# International Data Encryption Algorithm

 related topics {math, number, function} {system, computer, user} {game, team, player} {law, state, case} {theory, work, human} {work, book, publish}

In cryptography, the International Data Encryption Algorithm (IDEA) is a block cipher designed by James Massey of ETH Zurich and Xuejia Lai and was first described in 1991. As a block cipher, it is also symmetric. The algorithm was intended as a replacement for the Data Encryption Standard. IDEA is a minor revision of an earlier cipher, PES (Proposed Encryption Standard); IDEA was originally called IPES (Improved PES).

The cipher was designed under a research contract with the Hasler Foundation, which became part of Ascom-Tech AG. The cipher is patented in a number of countries but is freely available for non-commercial use. The name "IDEA" is also a trademark. The patents will expire in 2011–2012. Today, IDEA is licensed in all the countries where it is patented by MediaCrypt.

IDEA was used in Pretty Good Privacy (PGP) v2.0, and was incorporated after the original cipher used in v1.0, BassOmatic, was found to be insecure.[2] IDEA is an optional algorithm in the OpenPGP standard.

## Contents

### Operation

IDEA operates on 64-bit blocks using a 128-bit key, and consists of a series of eight identical transformations (a round, see the illustration) and an output transformation (the half-round). The processes for encryption and decryption are similar. IDEA derives much of its security by interleaving operations from different groupsmodular addition and multiplication, and bitwise eXclusive OR (XOR) — which are algebraically "incompatible" in some sense. In more detail, these operators, which all deal with 16-bit quantities, are:

• Bitwise eXclusive OR (denoted with a blue circled plus ).
• Addition modulo 216 (denoted with a green boxed plus ).
• Multiplication modulo 216+1, where the all-zero word (0x0000) is interpreted as 216 (denoted by a red circled dot ).

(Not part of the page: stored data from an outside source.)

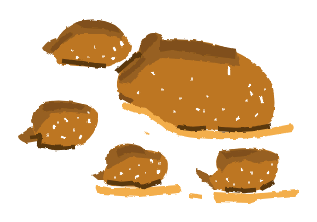
<!DOCTYPE html>
<html lang="en">
<head>
<meta charset="utf-8">
<title>Brown stones</title>
<style>
:root {
  --paper: #ffffff;
  --body: #bd7621;
  --shade: #976020;
  --deep: #80501d;
  --line: #5a3710;
  --glow: #f3ae4b;
}
html, body { margin: 0; background: var(--paper); overflow: hidden; }
svg { display: block; width: 317px; height: 222px; }
.body { fill: var(--body); }
.shade { fill: var(--shade); }
.deep { fill: var(--deep); }
.glow { fill: var(--glow); }
.line, .stroke { fill: none; stroke: var(--line); stroke-width: 4.5; stroke-linejoin: round; }
.stroke { stroke: var(--deep); stroke-width: 5; stroke-linecap: round; }
.fleck { fill: none; stroke: var(--paper); stroke-width: 2.4; stroke-linecap: round; }
.fine { stroke-width: 1.5; }
</style>
</head>
<body>
<svg viewBox="0 0 317 222" role="img" aria-label="Five brown brush-painted stones with orange ground strokes">
  <defs>
    <filter id="brush-edge" x="-5%" y="-5%" width="110%" height="110%">
      <feTurbulence type="fractalNoise" baseFrequency="0.16" numOctaves="2" seed="4" result="grain"/>
      <feDisplacementMap in="SourceGraphic" in2="grain" scale="3.5" xChannelSelector="R" yChannelSelector="G"/>
    </filter>
  </defs>

  <g filter="url(#brush-edge)">
    <g id="ground">
      <path class="glow" d="M122 104Q130 102 140 106Q156 110 168 121L180 128L228 132L270 128L292 124Q296 128 291 132L262 137Q230 141 196 138Q172 136 162 126L144 114Q128 112 122 107Z"/>
      <path class="glow" d="M144 131L149 134L147 135Z"/>
      <path class="glow" d="M96 185L112 188L150 187L178 185Q184 189 179 193L140 197L102 195Q94 191 96 185Z"/>
      <path class="glow" d="M190 193L203 195L202 199L189 197Z"/>
      <path class="glow" d="M214 192L250 194L297 190Q300 193 295 196L262 199L248 203L216 202Q212 197 214 192Z"/>
    </g>

    <g id="stone-top-left">
      <path class="shade" d="M42 48Q48 40 56 38L62 52L52 55Q44 53 42 48Z"/>
      <path class="body" d="M54 57Q54 38 66 29Q78 19 94 20Q114 22 122 32L132 46Q132 55 122 60Q108 69 92 67L64 65Q55 63 54 57Z"/>
      <path class="shade" d="M54 46Q58 34 68 27Q80 18 98 20Q116 22 124 34L122 39L104 34L78 34L66 42Z"/>
      <path class="deep" d="M75 23Q88 17 104 21Q118 24 120 33L104 29L84 28Z"/>
      <path class="stroke" d="M53 50L62 40L70 34"/>
      <path class="line" d="M62 61L80 63L94 65L106 66"/>
      <path class="fleck" d="M121 42L123 45M114 48L115 50M77 57L78 58M113 59L115 57"/>
      <path class="fleck fine" d="M95 46V48M72 50L73 51M104 56V57M88 57V58"/>
    </g>

    <g id="stone-large">
      <path class="body" d="M117 82Q118 70 130 60L144 44Q148 34 156 35L166 40Q208 38 236 52Q262 64 272 84Q277 104 272 119Q268 130 240 131L182 128Q162 122 146 108Q130 106 122 98Q116 90 117 82Z"/>
      <path class="shade" d="M138 52Q142 34 153 33Q160 34 164 39L194 40L236 50L240 66L216 63L180 59L162 58L146 66L130 84L119 82Q122 66 138 52Z"/>
      <path class="deep" d="M160 40L192 41L236 49L235 59L204 55L172 50L160 52Z"/>
      <path class="deep" d="M140 46Q145 33 154 33L158 38L150 46L142 56Z"/>
      <path class="line" d="M117 72L128 62L141 53"/>
      <path class="stroke" d="M121 78L133 69L143 59M121 96L131 101"/>
      <path class="line" d="M177 127L192 129L206 128M218 129L236 130L252 129L270 126"/>
      <path class="fleck" d="M229 68V75M153 73L154 74M251 92L252 94M261 98L262 101M197 109L199 110M237 119L239 118M258 114L256 116M249 85V86M138 93L139 92"/>
      <path class="fleck fine" d="M192 78V80M207 96L208 97M180 98V99M223 109V111M174 111L175 112M246 101L247 100M265 88V89M215 120L216 119M163 89V90M204 111V112"/>
    </g>

    <g id="stone-left">
      <path class="shade" d="M18 136L30 128L40 126L38 141L26 143Q18 140 18 136Z"/>
      <path class="body" d="M33 128Q32 112 42 104Q54 99 70 102L88 105Q98 108 98 120Q96 134 84 143Q70 150 48 149Q37 146 36 138Z"/>
      <path class="shade" d="M32 121Q34 107 44 102Q58 99 74 102L91 106L90 114L72 112L52 113L42 124L36 133Z"/>
      <path class="deep" d="M43 104Q58 100 85 106L82 110L62 108L44 112Z"/>
      <path class="line" d="M30 137L40 136L39 145L56 148L75 147"/>
      <path class="fleck" d="M65 119L66 121M80 138L81 136M89 120V122M54 127V128M62 137L64 138"/>
      <path class="fleck fine" d="M78 118V119M48 135V136M74 130V131M88 112L89 113M58 122V123"/>
    </g>

    <g id="stone-bottom-middle">
      <path class="shade" d="M92 175L104 171L110 180L98 180Z"/>
      <path class="body" d="M103 178Q104 168 109 163Q105 156 110 150Q120 142 132 144L144 150Q160 150 167 159Q170 170 164 178Q156 187 140 187L112 186Q104 184 103 178Z"/>
      <path class="shade" d="M106 160Q106 150 118 146Q130 142 140 146L148 152L162 154L160 160L144 158L130 157L118 164L107 170Z"/>
      <path class="deep" d="M116 150Q128 141 142 148L146 154L130 152L118 157Z"/>
      <path class="line" d="M107 182L122 184L132 183L143 187L161 181"/>
      <path class="fleck" d="M151 160L152 162M121 173L122 174M158 170V172M136 177L138 176"/>
      <path class="fleck fine" d="M139 165V166M146 173V174M115 177V178M160 163V164M130 169V170"/>
    </g>

    <g id="stone-bottom-right">
      <path class="shade" d="M196 169L208 174L220 178L217 190Q204 184 196 173Z"/>
      <path class="body" d="M209 178L218 170Q213 158 222 151Q240 147 258 149Q274 150 278 156Q280 170 274 180Q268 190 246 192L222 191Q212 188 209 178Z"/>
      <path class="shade" d="M217 166Q215 154 224 150Q244 147 262 150L277 154L277 160L256 163L246 160L228 164L222 172Z"/>
      <path class="deep" d="M222 153Q238 148 258 151L246 156L226 158Z"/>
      <path class="line" d="M225 189L244 191L256 190M261 189L274 182"/>
      <path class="fleck" d="M241 169L242 171M268 172V173M227 179L228 180M260 181L262 180"/>
      <path class="fleck fine" d="M252 172V174M234 184V185M249 182V183M272 164V165M216 181V182"/>
    </g>
  </g>
</svg>
</body>
</html>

After the eight rounds comes a final "half round", the output transformation illustrated below: